**Supplied entries**
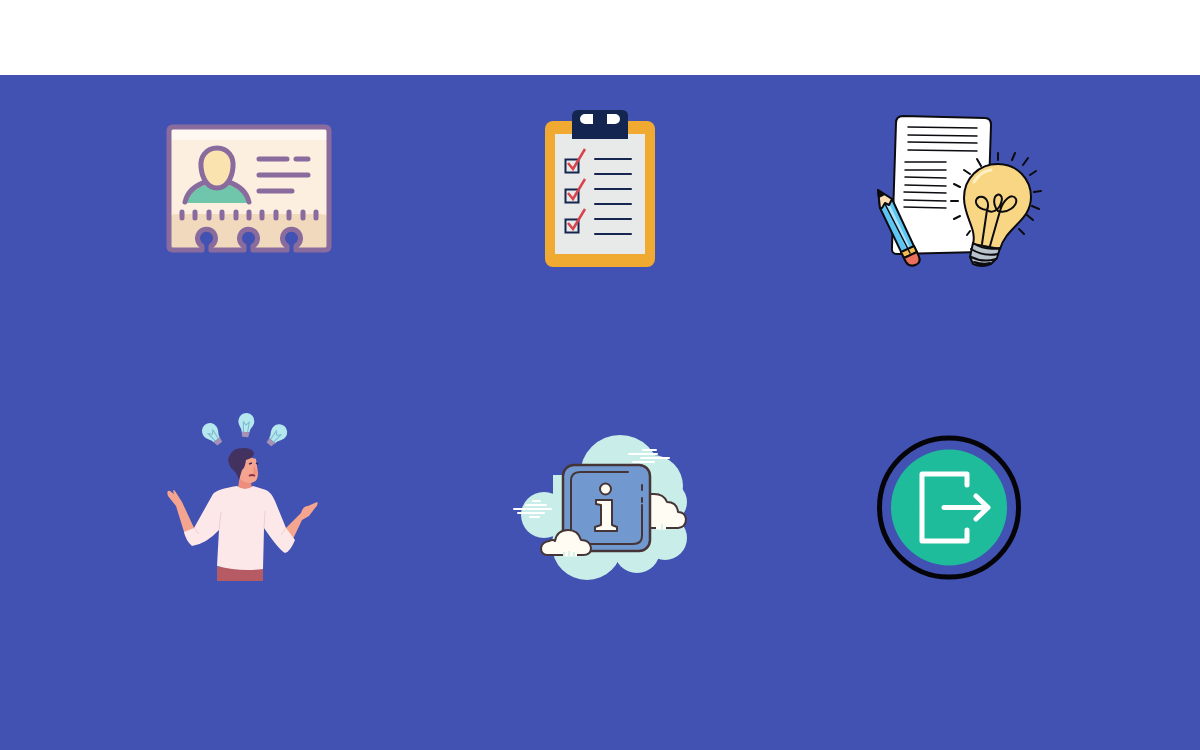
<!DOCTYPE html>
<html lang="en">
<head>
<meta charset="utf-8">
<title>Icon menu</title>
<style>
:root{--page:#fff;--panel:#4252b2;--plum:#8a6b9e;--cream:#fcefdf;--sand:#f1d9be;--navy:#14264f;--amber:#f0aa32;--red:#d8434e;--ink:#0b0b10;--mint:#c9eee9;--brown:#463536;--teal:#1fbc9c;--skin:#f5a58f;--shirt:#fde8e9}
*{box-sizing:border-box;margin:0}
body{width:1200px;height:750px;overflow:hidden;background:var(--page);font-family:Inter,sans-serif}
.topbar{height:75px;background:var(--page)}
.menu{height:675px;padding:25px 76px 0 74px;background:var(--panel);display:grid;grid-template-columns:repeat(3,350px);grid-template-rows:180px 200px;row-gap:120px}
.icon{display:block;width:350px;height:100%}
.line{fill:none;stroke-linecap:round;stroke-linejoin:round}
.plum{stroke:var(--plum);stroke-width:5}
.navy{stroke:var(--navy);stroke-width:2}
.ink{stroke:var(--ink);stroke-width:2;stroke-linejoin:round;stroke-linecap:round}
.brown{stroke:var(--brown);stroke-width:2;stroke-linejoin:round}
</style>
</head>
<body>
<header class="topbar"></header>
<main class="menu">

<svg class="icon" viewBox="74 100 350 180" role="img" aria-label="Contact card">
  <defs>
    <path id="card-shape" d="M173 127H325Q329 127 329 131V246Q329 250 325 250H296V246A9 9 0 1 0 287 246V250H253V246A9 9 0 1 0 244 246V250H211V246A9 9 0 1 0 202 246V250H173Q169 250 169 246V131Q169 127 173 127Z"/>
    <clipPath id="card-clip"><use href="#card-shape"/></clipPath>
  </defs>
  <g clip-path="url(#card-clip)">
    <rect x="167" y="125" width="164" height="127" fill="var(--cream)"/>
    <rect x="167" y="125" width="164" height="15" fill="#fff8f1"/>
    <path d="M167 218Q171 214 178 214H320Q327 214 331 218V252H167Z" fill="var(--sand)"/>
  </g>
  <use href="#card-shape" class="line plum"/>
  <path d="M187 203C189 192 198 187 208 184Q217 192 226 184C236 187 245 192 248 203Z" fill="#70c6aa"/>
  <path class="line plum" d="M185 202C188 190 196 185 206 182M228 182C238 185 246 190 249 202"/>
  <path class="plum" d="M217 148C228 148 234 157 233 167C232 179 226 188 217 188C208 188 202 179 201 167C200 157 206 148 217 148Z" fill="#fae3ae"/>
  <path class="line plum" d="M259 159H287M296 159H308M259 175H308M259 191H292"/>
  <path class="line plum" d="M182 212v6m13-6v6m14-6v6m13-6v6m14-6v6m13-6v6m13-6v6m14-6v6m13-6v6m14-6v6m13-6v6"/>
</svg>

<svg class="icon" viewBox="424 100 350 180" role="img" aria-label="Checklist on a clipboard">
  <defs>
    <g id="checkbox">
      <rect class="navy" x="565.5" y="159.500" width="13" height="13" fill="none"/>
      <path d="M568 163L573 169L585 149" fill="none" stroke="var(--red)" stroke-width="2.500"/>
    </g>
  </defs>
  <rect x="545" y="121" width="110" height="146" rx="8" fill="var(--amber)"/>
  <rect x="555" y="134" width="90" height="120" fill="#e8eae9"/>
  <path d="M572 139V116Q572 110 578 110H622Q628 110 628 116V139Z" fill="var(--navy)"/>
  <path d="M593 114V124H585A5 5 0 0 1 585 114ZM607 114V124H615A5 5 0 0 0 615 114Z" fill="#fff"/>
  <use href="#checkbox"/><use href="#checkbox" y="30"/><use href="#checkbox" y="60"/>
  <path class="line navy" d="M595 159H631M595 174H631M595 189H631M595 204H631M595 219H631M595 234H631"/>
</svg>

<svg class="icon" viewBox="774 100 350 180" role="img" aria-label="Document with pencil and light bulb">
  <path class="ink" d="M903 116L985 118Q991 118 991 125L987 246Q987 252 981 252L897 254Q891 254 892 247L896 123Q896 116 903 116Z" fill="#fff"/>
  <path class="line ink" style="stroke-width:1.500" d="M908 127L977 128M908 135L977 136M908 142L977 143M908 150L977 151M905 162H946M905 170H946M905 177L946 178M905 185L946 186M904 192L946 193M904 200L946 201M904 207L946 208"/>
  <g id="pencil">
    <path class="ink" d="M878 190L892 199L919 257Q921 263 915 265Q909 267 906 262L880 208Z" fill="#5cc5f2"/>
    <path d="M887 203L909 250" stroke="#a5e2fb" stroke-width="4"/>
    <path class="ink" d="M878 190L892 199L889 205L885 203L882 208L880 208Z" fill="#fbdcb3"/>
    <path d="M878 190L885 195L879 198Z" fill="var(--ink)"/>
    <path class="ink" d="M901 252L914 246L917 252L904 258Z" fill="#f3bd4f"/>
    <path class="ink" d="M904 258L917 252L919 257Q921 263 915 265Q909 267 906 262Z" fill="#e8705c"/>
    <path class="line ink" style="stroke-width:1.500" d="M885 204L910 253"/>
  </g>
  <g id="idea-bulb">
    <path class="ink" d="M973 244C977 229 964 217 964 198C964 178 979 164 998 164C1017 164 1031 179 1031 197C1031 221 1006 227 1000 249Z" fill="#f9d684"/>
    <path d="M974 182Q981 171 991 170" fill="none" stroke="#fff1c4" stroke-width="3" stroke-linecap="round"/>
    <path class="line ink" d="M982 244L987 210C976 209 973 200 979 197C986 195 990 203 987 210C992 214 999 210 1001 203C1004 195 998 192 995 197C993 202 995 208 998 211C1007 214 1018 206 1016 199C1012 192 1003 200 1000 211L990 246"/>
    <path class="ink" d="M973 243Q985 251 1000 248L997 258L991 264Q982 268 973 264L970 257Z" fill="#b8c3cb"/>
    <path class="line ink" d="M971 249Q984 257 998 254M971 257Q983 263 996 259"/>
    <path class="ink" d="M974 262Q983 265 990 263Q983 268 974 262Z" fill="#78838d"/>
    <path class="line ink" d="M998 153V160M1015 153L1012 160M1028 158L1023 165M1036 171L1030 175M1041 191L1034 192M1039 209L1032 206M1033 220L1027 215M1024 234L1019 229M977 159L981 166M964 170L970 174M954 184L960 187M951 201H958M954 219L960 216M967 235L970 231"/>
  </g>
</svg>

<svg class="icon" viewBox="74 400 350 200" role="img" aria-label="Puzzled man shrugging under three light bulbs">
  <defs>
    <g id="small-bulb">
      <path d="M-4 6C-4 2-8 0-8-5A8 8 0 0 1 8-5C8 0 4 2 4 6Z" fill="#b5e7ee"/>
      <path d="M-2 6L-3-4L0-1L3-4L2 6" fill="none" stroke="#79b8ce"/>
      <path d="M-4 6H4L3 11H-3Z" fill="#a493b4"/>
    </g>
  </defs>
  <use href="#small-bulb" transform="translate(213 435) rotate(-38)"/>
  <use href="#small-bulb" transform="translate(246 426) rotate(4)"/>
  <use href="#small-bulb" transform="translate(276 436) rotate(40)"/>
  <path d="M185 535L176 506L168 496Q166 490 170 491L174 494Q172 488 175 491L182 502L195 530Z" fill="var(--skin)"/>
  <path d="M284 530L301 513Q303 506 308 506L317 502Q319 504 315 508L309 516L302 520L293 539Z" fill="var(--skin)"/>
  <path d="M217 567H263V581H217Z" fill="#b65a64"/>
  <path d="M240 474L250 476L252 489Q245 494 238 488Z" fill="#ec8e7b"/>
  <path d="M237 459Q246 455 256 459L258 473Q258 482 251 483Q241 483 238 475Z" fill="var(--skin)"/>
  <path d="M254 465L258 474L253 474Z" fill="#f0917f"/>
  <path d="M249 476Q252 474 255 476" fill="none" stroke="#8e3149" stroke-width="2"/>
  <path d="M249 464L252 463M256 463L258 464" stroke="#3b2855" stroke-width="1.500"/>
  <path d="M239 480Q236 471 231 468Q226 460 230 455Q233 448 243 448Q252 448 254 453Q254 458 246 460Q245 468 242 470Z" fill="#43315f"/>
  <path d="M237 486Q245 492 253 486L266 490Q271 492 275 501L286 528L295 540Q290 552 285 553Q279 550 264 528L263 569Q240 572 217 566L219 530Q206 544 192 546Q186 541 184 532L194 528L213 494Q217 489 237 486Z" fill="var(--shirt)"/>
  <path d="M219 530L221 512M264 528L265 511M194 528L199 534M286 528L281 535" fill="none" stroke="#edced5"/>
</svg>

<svg class="icon" viewBox="424 400 350 200" role="img" aria-label="Information sign among clouds">
  <g fill="var(--mint)">
    <circle cx="620" cy="475" r="40"/><circle cx="652" cy="486" r="31"/><circle cx="665" cy="538" r="22"/>
    <circle cx="666" cy="502" r="21"/><circle cx="637" cy="550" r="23"/><circle cx="587" cy="545" r="35"/>
    <circle cx="544" cy="515" r="23"/><circle cx="562" cy="510" r="18"/><rect x="553" y="475" width="100" height="80"/>
  </g>
  <path d="M629 454H657M641 458H669M633 462H654M643 450H656M514 509H551M518 513H544M526 505H546M530 517H539M533 501H540" stroke="#fff" stroke-width="2" stroke-linecap="round"/>
  <path class="brown" d="M645 528H678Q686 527 686 519Q685 512 678 512Q677 502 667 502Q664 494 654 494H645Z" fill="#fffdf3"/>
  <rect x="563" y="465" width="87" height="86" rx="11" fill="#7299cf" stroke="var(--brown)" stroke-width="2.500"/>
  <path class="line brown" d="M628 472H580Q571 472 571 481V537Q571 544 580 544H633Q642 544 642 536V505M642 498V502M642 485V490"/>
  <g class="brown" fill="#fffdf3">
    <circle cx="605.500" cy="489" r="5.500"/>
    <path d="M596 500H612V525L617 527V531H595V527L601 525V505L596 504Z"/>
    <path d="M548 555Q541 555 541 548Q542 542 549 541Q553 539 555 541Q557 530 568 530Q578 530 581 540Q590 540 591 548Q591 555 583 555Z"/>
  </g>
  <path d="M563 555H577M656 528H666" stroke="#fffdf3" stroke-width="3"/>
  <path d="M564 552V557M569 551V556M574 552V556M662 524V529" stroke="var(--mint)" stroke-width="1.500"/>
</svg>

<svg class="icon" viewBox="774 400 350 200" role="img" aria-label="Exit">
  <circle cx="949" cy="507.500" r="69.500" fill="none" stroke="#050509" stroke-width="5"/>
  <circle cx="949" cy="507.500" r="58" fill="var(--teal)"/>
  <path class="line" d="M967 485V474H922V541H967V530M944 507.500H988M976 496L988 507.500L976 519" stroke="#fff" stroke-width="5"/>
</svg>

</main>
</body>
</html>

**What this task involves**
What is the number of lines in the records holding "menu"? Give the number alone.

**Answer to this task**
3